(Excerpts from a dataset)
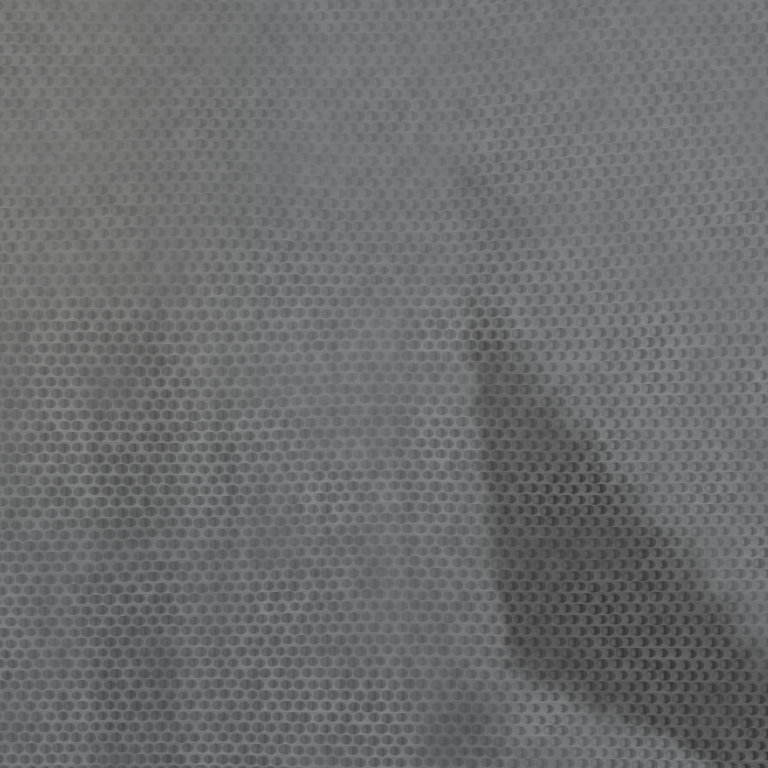
Write a Shadertoy shader that draws this texture.

```glsl
// Grey woven mesh cloth with staggered close-set cells, soft folds and one dark crease.
#define CELLS vec2(56.0, 70.0)      // cells across and rows down
#define OVAL vec2(0.50, 0.49)       // half size of a cell's dark oval
#define WARP 0.014                  // bending of the rows
#define WEAR 0.035                  // brightness change between cells
#define STREAK 0.030                // strength of the vertical thread streaks
#define TOP_TONE 0.458
#define LOW_TONE 0.398
#define FOLD_TONE 0.325
#define COOL vec3(0.992, 1.000, 1.012)
#define WARM vec3(1.006, 1.000, 0.990)

float hash(vec2 p) {
    vec3 q = fract(vec3(p.xyx) * 0.1031);
    q += dot(q, q.yzx + 33.33);
    return fract((q.x + q.y) * q.z);
}

float noise(vec2 p) {
    vec2 i = floor(p), f = fract(p);
    f = f * f * (3.0 - 2.0 * f);
    return mix(mix(hash(i), hash(i + vec2(1, 0)), f.x),
               mix(hash(i + vec2(0, 1)), hash(i + vec2(1, 1)), f.x), f.y);
}

// Soft strip between two edges
float band(float x, float lo, float hi, float soft) {
    return smoothstep(lo - soft, lo + soft, x) * (1.0 - smoothstep(hi - soft, hi + soft, x));
}

// Soft round patch
float blob(vec2 p, vec2 centre, vec2 size) {
    vec2 d = (p - centre) / size;
    return exp(-dot(d, d));
}

// Wedge of shadow with edges broken up by the weave
float foldMask(vec2 p) {
    p += 0.022 * (vec2(noise(p * 60.0), noise(p * 60.0 + 40.0)) - 0.5);
    float left = p.x - mix(0.655, 0.610, smoothstep(0.10, 0.62, p.y));
    float right = 0.63 - 1.2 * (p.x - 0.612) - p.y;
    float lower = p.y - 0.14 + 0.5 * (p.x - 0.65);
    return smoothstep(-0.010, 0.012, left) * smoothstep(-0.04, 0.08, right)
         * smoothstep(-0.025, 0.030, lower);
}

// Large scale light on the cloth
float clothTone(vec2 p, float fold) {
    float lowHalf = 1.0 - smoothstep(0.54, 0.66, p.y);
    float tone = mix(LOW_TONE, TOP_TONE, smoothstep(0.0, 0.85, p.y));
    tone += 0.035 * smoothstep(0.55, 0.85, p.x) * (1.0 - p.y);
    tone += 0.010 * band(p.x, 0.36, 0.62, 0.04) * lowHalf;
    // Hanging folds on the left
    tone -= 0.025 * band(p.x, 0.115 + 0.03 * (0.5 - p.y), 0.225, 0.02) * lowHalf;
    tone -= 0.018 * band(p.x, 0.285, 0.305, 0.012) * band(p.y, 0.22, 0.45, 0.05);
    tone -= 0.012 * band(p.x, 0.17, 0.38, 0.03) * smoothstep(0.58, 0.72, p.y);
    // Dents near the tip and the foot of the crease
    tone -= 0.030 * blob(p, vec2(0.615, 0.77), vec2(0.030, 0.025));
    tone -= 0.030 * blob(p, vec2(0.655, 0.70), vec2(0.040, 0.055));
    tone -= 0.055 * blob(p, vec2(0.605, 0.050), vec2(0.045, 0.060));
    tone += 0.025 * blob(p, vec2(0.690, 0.055), vec2(0.060, 0.045));
    // Vertical threads
    float threads = noise(vec2(p.x * 110.0, p.y * 9.0)) - 0.5;
    tone += STREAK * threads * (0.3 + 0.7 * lowHalf) * (1.0 - smoothstep(0.5, 0.68, p.x));
    float depth = mix(0.050, -0.010, smoothstep(0.62, 0.15, p.y));
    return mix(tone, FOLD_TONE + depth, fold);
}

// Brightness offset of the weave: thin bright net around dark ovals, raised yarn on one side
float weave(vec2 p, float raised) {
    vec2 bend = vec2(noise(p * 4.0), noise(p * 4.0 + 17.0)) - 0.5;
    vec2 g = p + WARP * bend;
    g.y -= 0.07 * max(p.x - 0.58, 0.0) * smoothstep(0.4, 0.8, p.y);
    g *= CELLS;
    g.x += 0.5 * mod(floor(g.y), 2.0);
    vec2 id = floor(g);
    vec2 q = fract(g) - 0.5;
    q += 0.14 * (vec2(hash(id + 3.0), hash(id + 9.0)) - 0.5);
    float size = mix(0.86, 1.08, hash(id + 21.0));
    float hole = 1.0 - smoothstep(0.68, 1.10, length(q / (OVAL * size)));
    // Dark slit between the two yarns of a cell, and the lit yarn beside it
    float slit = hole * (1.0 - smoothstep(0.02, 0.16, abs(q.x - 0.08)));
    float yarn = 1.0 - smoothstep(0.10, 0.26, length((q + vec2(0.22, 0.02)) * vec2(1.0, 0.6)));
    float net = 0.60 - 0.85 * hole - 0.30 * slit - 0.30 * q.y * (1.0 - hole);
    return net + mix(0.15, 0.75, raised) * (yarn - 0.25);
}

void mainImage(out vec4 fragColor, in vec2 fragCoord) {
    vec2 p = fragCoord / iResolution.xy;
    float fold = foldMask(p);
    float contrast = mix(0.092, 0.045, smoothstep(0.35, 0.95, p.y));
    contrast = mix(contrast, 0.105, fold);
    contrast *= 0.6 + 0.8 * noise(p * 14.0 + 31.0);

    float raised = max(smoothstep(0.55, 0.75, p.x), smoothstep(0.55, 0.75, p.y));
    float tone = clothTone(p, fold) + contrast * weave(p, raised);
    tone += WEAR * (noise(p * CELLS * 1.3) - 0.5);

    // Warmer grey on the left and in the shadow
    float warmth = 0.7 * (1.0 - smoothstep(0.15, 0.45, p.x)) * smoothstep(0.15, 0.6, p.y);
    vec3 tint = mix(COOL, WARM, max(warmth, 0.6 * fold));
    fragColor = vec4(clamp(tone * tint, 0.0, 1.0), 1.0);
}
```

Task item: When you print the entries, keep every line exactly as it is and drop the pictures.

Response to this task:
Write a Shadertoy shader that draws this texture.

```glsl
// Grey woven mesh cloth with staggered close-set cells, soft folds and one dark crease.
#define CELLS vec2(56.0, 70.0)      // cells across and rows down
#define OVAL vec2(0.50, 0.49)       // half size of a cell's dark oval
#define WARP 0.014                  // bending of the rows
#define WEAR 0.035                  // brightness change between cells
#define STREAK 0.030                // strength of the vertical thread streaks
#define TOP_TONE 0.458
#define LOW_TONE 0.398
#define FOLD_TONE 0.325
#define COOL vec3(0.992, 1.000, 1.012)
#define WARM vec3(1.006, 1.000, 0.990)

float hash(vec2 p) {
    vec3 q = fract(vec3(p.xyx) * 0.1031);
    q += dot(q, q.yzx + 33.33);
    return fract((q.x + q.y) * q.z);
}

float noise(vec2 p) {
    vec2 i = floor(p), f = fract(p);
    f = f * f * (3.0 - 2.0 * f);
    return mix(mix(hash(i), hash(i + vec2(1, 0)), f.x),
               mix(hash(i + vec2(0, 1)), hash(i + vec2(1, 1)), f.x), f.y);
}

// Soft strip between two edges
float band(float x, float lo, float hi, float soft) {
    return smoothstep(lo - soft, lo + soft, x) * (1.0 - smoothstep(hi - soft, hi + soft, x));
}

// Soft round patch
float blob(vec2 p, vec2 centre, vec2 size) {
    vec2 d = (p - centre) / size;
    return exp(-dot(d, d));
}

// Wedge of shadow with edges broken up by the weave
float foldMask(vec2 p) {
    p += 0.022 * (vec2(noise(p * 60.0), noise(p * 60.0 + 40.0)) - 0.5);
    float left = p.x - mix(0.655, 0.610, smoothstep(0.10, 0.62, p.y));
    float right = 0.63 - 1.2 * (p.x - 0.612) - p.y;
    float lower = p.y - 0.14 + 0.5 * (p.x - 0.65);
    return smoothstep(-0.010, 0.012, left) * smoothstep(-0.04, 0.08, right)
         * smoothstep(-0.025, 0.030, lower);
}

// Large scale light on the cloth
float clothTone(vec2 p, float fold) {
    float lowHalf = 1.0 - smoothstep(0.54, 0.66, p.y);
    float tone = mix(LOW_TONE, TOP_TONE, smoothstep(0.0, 0.85, p.y));
    tone += 0.035 * smoothstep(0.55, 0.85, p.x) * (1.0 - p.y);
    tone += 0.010 * band(p.x, 0.36, 0.62, 0.04) * lowHalf;
    // Hanging folds on the left
    tone -= 0.025 * band(p.x, 0.115 + 0.03 * (0.5 - p.y), 0.225, 0.02) * lowHalf;
    tone -= 0.018 * band(p.x, 0.285, 0.305, 0.012) * band(p.y, 0.22, 0.45, 0.05);
    tone -= 0.012 * band(p.x, 0.17, 0.38, 0.03) * smoothstep(0.58, 0.72, p.y);
    // Dents near the tip and the foot of the crease
    tone -= 0.030 * blob(p, vec2(0.615, 0.77), vec2(0.030, 0.025));
    tone -= 0.030 * blob(p, vec2(0.655, 0.70), vec2(0.040, 0.055));
    tone -= 0.055 * blob(p, vec2(0.605, 0.050), vec2(0.045, 0.060));
    tone += 0.025 * blob(p, vec2(0.690, 0.055), vec2(0.060, 0.045));
    // Vertical threads
    float threads = noise(vec2(p.x * 110.0, p.y * 9.0)) - 0.5;
    tone += STREAK * threads * (0.3 + 0.7 * lowHalf) * (1.0 - smoothstep(0.5, 0.68, p.x));
    float depth = mix(0.050, -0.010, smoothstep(0.62, 0.15, p.y));
    return mix(tone, FOLD_TONE + depth, fold);
}

// Brightness offset of the weave: thin bright net around dark ovals, raised yarn on one side
float weave(vec2 p, float raised) {
    vec2 bend = vec2(noise(p * 4.0), noise(p * 4.0 + 17.0)) - 0.5;
    vec2 g = p + WARP * bend;
    g.y -= 0.07 * max(p.x - 0.58, 0.0) * smoothstep(0.4, 0.8, p.y);
    g *= CELLS;
    g.x += 0.5 * mod(floor(g.y), 2.0);
    vec2 id = floor(g);
    vec2 q = fract(g) - 0.5;
    q += 0.14 * (vec2(hash(id + 3.0), hash(id + 9.0)) - 0.5);
    float size = mix(0.86, 1.08, hash(id + 21.0));
    float hole = 1.0 - smoothstep(0.68, 1.10, length(q / (OVAL * size)));
    // Dark slit between the two yarns of a cell, and the lit yarn beside it
    float slit = hole * (1.0 - smoothstep(0.02, 0.16, abs(q.x - 0.08)));
    float yarn = 1.0 - smoothstep(0.10, 0.26, length((q + vec2(0.22, 0.02)) * vec2(1.0, 0.6)));
    float net = 0.60 - 0.85 * hole - 0.30 * slit - 0.30 * q.y * (1.0 - hole);
    return net + mix(0.15, 0.75, raised) * (yarn - 0.25);
}

void mainImage(out vec4 fragColor, in vec2 fragCoord) {
    vec2 p = fragCoord / iResolution.xy;
    float fold = foldMask(p);
    float contrast = mix(0.092, 0.045, smoothstep(0.35, 0.95, p.y));
    contrast = mix(contrast, 0.105, fold);
    contrast *= 0.6 + 0.8 * noise(p * 14.0 + 31.0);

    float raised = max(smoothstep(0.55, 0.75, p.x), smoothstep(0.55, 0.75, p.y));
    float tone = clothTone(p, fold) + contrast * weave(p, raised);
    tone += WEAR * (noise(p * CELLS * 1.3) - 0.5);

    // Warmer grey on the left and in the shadow
    float warmth = 0.7 * (1.0 - smoothstep(0.15, 0.45, p.x)) * smoothstep(0.15, 0.6, p.y);
    vec3 tint = mix(COOL, WARM, max(warmth, 0.6 * fold));
    fragColor = vec4(clamp(tone * tint, 0.0, 1.0), 1.0);
}
```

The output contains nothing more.